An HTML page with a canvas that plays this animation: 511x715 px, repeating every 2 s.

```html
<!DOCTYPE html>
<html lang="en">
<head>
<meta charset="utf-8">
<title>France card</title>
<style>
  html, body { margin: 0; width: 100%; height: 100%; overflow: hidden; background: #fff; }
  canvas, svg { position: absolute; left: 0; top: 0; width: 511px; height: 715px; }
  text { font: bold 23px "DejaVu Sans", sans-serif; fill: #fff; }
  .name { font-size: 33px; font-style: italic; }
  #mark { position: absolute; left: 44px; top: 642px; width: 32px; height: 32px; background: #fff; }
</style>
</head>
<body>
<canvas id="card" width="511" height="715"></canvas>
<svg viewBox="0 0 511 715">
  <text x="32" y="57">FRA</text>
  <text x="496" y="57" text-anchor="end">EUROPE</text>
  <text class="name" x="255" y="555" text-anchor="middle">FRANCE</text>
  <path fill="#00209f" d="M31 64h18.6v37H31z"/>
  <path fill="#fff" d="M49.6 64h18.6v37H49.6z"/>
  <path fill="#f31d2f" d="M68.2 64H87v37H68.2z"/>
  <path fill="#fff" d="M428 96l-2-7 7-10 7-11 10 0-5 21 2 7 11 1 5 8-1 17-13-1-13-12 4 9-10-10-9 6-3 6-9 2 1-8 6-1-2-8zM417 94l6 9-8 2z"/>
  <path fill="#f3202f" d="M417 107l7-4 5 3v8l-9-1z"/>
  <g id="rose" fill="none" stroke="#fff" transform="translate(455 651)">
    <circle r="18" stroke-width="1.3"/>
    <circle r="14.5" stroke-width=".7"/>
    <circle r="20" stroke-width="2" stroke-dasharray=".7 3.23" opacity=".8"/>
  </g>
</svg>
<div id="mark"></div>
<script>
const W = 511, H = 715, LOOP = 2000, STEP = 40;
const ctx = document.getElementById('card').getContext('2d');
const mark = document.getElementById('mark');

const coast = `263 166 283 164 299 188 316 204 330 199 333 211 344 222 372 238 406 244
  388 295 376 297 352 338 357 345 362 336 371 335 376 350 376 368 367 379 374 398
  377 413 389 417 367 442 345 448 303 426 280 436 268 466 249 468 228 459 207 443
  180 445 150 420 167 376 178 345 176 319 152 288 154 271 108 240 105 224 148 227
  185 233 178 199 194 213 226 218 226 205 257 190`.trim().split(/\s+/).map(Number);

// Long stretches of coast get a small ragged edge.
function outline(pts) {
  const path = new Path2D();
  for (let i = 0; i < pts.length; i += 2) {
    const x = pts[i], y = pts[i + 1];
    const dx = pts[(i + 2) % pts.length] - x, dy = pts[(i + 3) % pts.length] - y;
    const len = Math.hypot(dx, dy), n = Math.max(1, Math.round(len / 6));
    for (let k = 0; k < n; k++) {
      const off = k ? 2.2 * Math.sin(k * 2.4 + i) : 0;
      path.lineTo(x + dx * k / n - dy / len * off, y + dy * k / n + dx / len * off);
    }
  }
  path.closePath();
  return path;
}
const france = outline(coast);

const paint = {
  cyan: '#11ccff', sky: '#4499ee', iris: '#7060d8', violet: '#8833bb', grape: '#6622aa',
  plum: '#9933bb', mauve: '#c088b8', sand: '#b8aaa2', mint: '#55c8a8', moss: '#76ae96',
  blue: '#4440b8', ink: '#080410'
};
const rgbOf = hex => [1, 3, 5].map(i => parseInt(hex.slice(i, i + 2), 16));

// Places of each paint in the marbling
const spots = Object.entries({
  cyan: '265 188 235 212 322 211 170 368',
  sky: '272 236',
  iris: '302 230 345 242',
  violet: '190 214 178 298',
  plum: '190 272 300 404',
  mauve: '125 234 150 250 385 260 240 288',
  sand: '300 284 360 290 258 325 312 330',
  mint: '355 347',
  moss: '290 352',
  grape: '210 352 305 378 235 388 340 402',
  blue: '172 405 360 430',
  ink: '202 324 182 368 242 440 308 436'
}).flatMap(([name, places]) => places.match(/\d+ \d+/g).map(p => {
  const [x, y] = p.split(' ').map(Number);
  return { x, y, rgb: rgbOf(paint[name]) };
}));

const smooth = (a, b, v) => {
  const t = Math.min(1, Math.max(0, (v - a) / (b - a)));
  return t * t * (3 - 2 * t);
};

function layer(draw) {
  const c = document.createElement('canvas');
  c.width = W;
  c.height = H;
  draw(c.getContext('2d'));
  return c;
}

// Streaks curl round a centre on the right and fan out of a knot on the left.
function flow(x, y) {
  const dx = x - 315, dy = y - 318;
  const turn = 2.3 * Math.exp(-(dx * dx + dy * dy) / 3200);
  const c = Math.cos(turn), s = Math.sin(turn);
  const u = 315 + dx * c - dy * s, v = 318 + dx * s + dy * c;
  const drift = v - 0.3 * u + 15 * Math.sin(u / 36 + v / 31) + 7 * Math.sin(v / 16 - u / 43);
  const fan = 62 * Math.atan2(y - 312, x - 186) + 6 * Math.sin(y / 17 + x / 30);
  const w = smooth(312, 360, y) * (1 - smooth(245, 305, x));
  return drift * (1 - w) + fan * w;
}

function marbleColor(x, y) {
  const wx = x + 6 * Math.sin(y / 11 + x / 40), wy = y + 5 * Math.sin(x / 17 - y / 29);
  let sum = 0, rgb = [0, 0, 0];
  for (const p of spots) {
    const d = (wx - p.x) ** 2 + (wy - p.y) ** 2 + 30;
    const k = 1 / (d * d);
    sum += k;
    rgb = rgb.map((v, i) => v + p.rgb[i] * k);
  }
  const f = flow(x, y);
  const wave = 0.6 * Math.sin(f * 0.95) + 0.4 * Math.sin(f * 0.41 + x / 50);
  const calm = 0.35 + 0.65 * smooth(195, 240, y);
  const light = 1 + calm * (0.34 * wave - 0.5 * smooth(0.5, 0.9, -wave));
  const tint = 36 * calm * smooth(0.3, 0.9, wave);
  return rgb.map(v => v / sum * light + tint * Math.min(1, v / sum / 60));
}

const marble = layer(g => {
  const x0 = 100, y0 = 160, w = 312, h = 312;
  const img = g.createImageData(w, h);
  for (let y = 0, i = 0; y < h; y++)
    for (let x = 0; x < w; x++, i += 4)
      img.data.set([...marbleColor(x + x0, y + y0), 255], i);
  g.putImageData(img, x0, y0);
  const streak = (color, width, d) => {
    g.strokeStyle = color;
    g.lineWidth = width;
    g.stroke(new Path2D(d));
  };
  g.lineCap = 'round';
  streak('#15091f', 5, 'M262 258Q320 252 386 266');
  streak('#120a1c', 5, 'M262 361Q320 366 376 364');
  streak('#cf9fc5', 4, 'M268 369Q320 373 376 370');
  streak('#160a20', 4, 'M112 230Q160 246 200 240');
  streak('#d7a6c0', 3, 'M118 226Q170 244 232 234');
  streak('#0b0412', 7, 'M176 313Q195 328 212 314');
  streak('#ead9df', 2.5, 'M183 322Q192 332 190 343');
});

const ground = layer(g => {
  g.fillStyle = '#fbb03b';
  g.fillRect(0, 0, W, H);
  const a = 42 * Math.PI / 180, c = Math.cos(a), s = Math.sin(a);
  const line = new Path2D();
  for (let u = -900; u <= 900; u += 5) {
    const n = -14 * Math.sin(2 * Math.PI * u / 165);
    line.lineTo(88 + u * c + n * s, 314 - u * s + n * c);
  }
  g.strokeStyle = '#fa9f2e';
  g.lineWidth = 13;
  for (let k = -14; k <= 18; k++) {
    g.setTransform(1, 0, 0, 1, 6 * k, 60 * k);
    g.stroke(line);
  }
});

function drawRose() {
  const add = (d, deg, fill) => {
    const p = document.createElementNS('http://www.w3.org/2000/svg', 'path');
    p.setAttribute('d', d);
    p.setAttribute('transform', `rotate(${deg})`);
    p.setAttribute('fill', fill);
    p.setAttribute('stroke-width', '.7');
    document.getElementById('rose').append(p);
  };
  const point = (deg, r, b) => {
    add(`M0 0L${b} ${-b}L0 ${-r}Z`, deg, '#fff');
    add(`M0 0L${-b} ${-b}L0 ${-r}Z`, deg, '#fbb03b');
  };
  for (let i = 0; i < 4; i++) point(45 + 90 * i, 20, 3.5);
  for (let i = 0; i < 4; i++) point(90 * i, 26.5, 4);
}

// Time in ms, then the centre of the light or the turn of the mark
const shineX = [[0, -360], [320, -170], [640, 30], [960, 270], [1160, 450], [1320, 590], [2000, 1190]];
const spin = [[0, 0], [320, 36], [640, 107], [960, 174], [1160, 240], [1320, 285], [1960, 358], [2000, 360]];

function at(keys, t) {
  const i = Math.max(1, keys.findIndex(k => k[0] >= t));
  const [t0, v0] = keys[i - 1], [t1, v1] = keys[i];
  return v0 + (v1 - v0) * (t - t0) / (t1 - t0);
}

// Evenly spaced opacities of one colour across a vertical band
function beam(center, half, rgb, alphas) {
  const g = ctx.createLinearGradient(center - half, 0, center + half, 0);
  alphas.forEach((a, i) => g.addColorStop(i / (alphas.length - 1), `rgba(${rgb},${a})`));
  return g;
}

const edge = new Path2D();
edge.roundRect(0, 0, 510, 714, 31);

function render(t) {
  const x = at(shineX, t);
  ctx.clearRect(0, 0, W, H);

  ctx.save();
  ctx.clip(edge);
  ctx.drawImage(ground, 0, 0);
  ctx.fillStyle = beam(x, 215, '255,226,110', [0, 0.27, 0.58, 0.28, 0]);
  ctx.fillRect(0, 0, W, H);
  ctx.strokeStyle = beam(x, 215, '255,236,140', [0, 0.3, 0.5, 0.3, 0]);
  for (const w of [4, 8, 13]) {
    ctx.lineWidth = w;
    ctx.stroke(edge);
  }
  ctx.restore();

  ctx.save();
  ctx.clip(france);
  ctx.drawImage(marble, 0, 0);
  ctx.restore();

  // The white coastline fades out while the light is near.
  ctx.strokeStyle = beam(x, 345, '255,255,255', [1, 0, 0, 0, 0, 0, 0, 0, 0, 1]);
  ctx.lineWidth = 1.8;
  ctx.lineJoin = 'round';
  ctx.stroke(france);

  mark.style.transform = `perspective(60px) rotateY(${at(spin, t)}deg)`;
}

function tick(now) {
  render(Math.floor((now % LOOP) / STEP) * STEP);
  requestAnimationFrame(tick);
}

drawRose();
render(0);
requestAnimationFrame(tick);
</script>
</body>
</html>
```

+===+

▸ **THE TASK**
Read the listing. Report every line that includes the word "return".

▸ **TASK RESPONSE**
  return path;
  return { x, y, rgb: rgbOf(paint[name]) };
  return t * t * (3 - 2 * t);
  return c;
  return drift * (1 - w) + fan * w;
  return rgb.map(v => v / sum * light + tint * Math.min(1, v / sum / 60));
  return v0 + (v1 - v0) * (t - t0) / (t1 - t0);
  return g;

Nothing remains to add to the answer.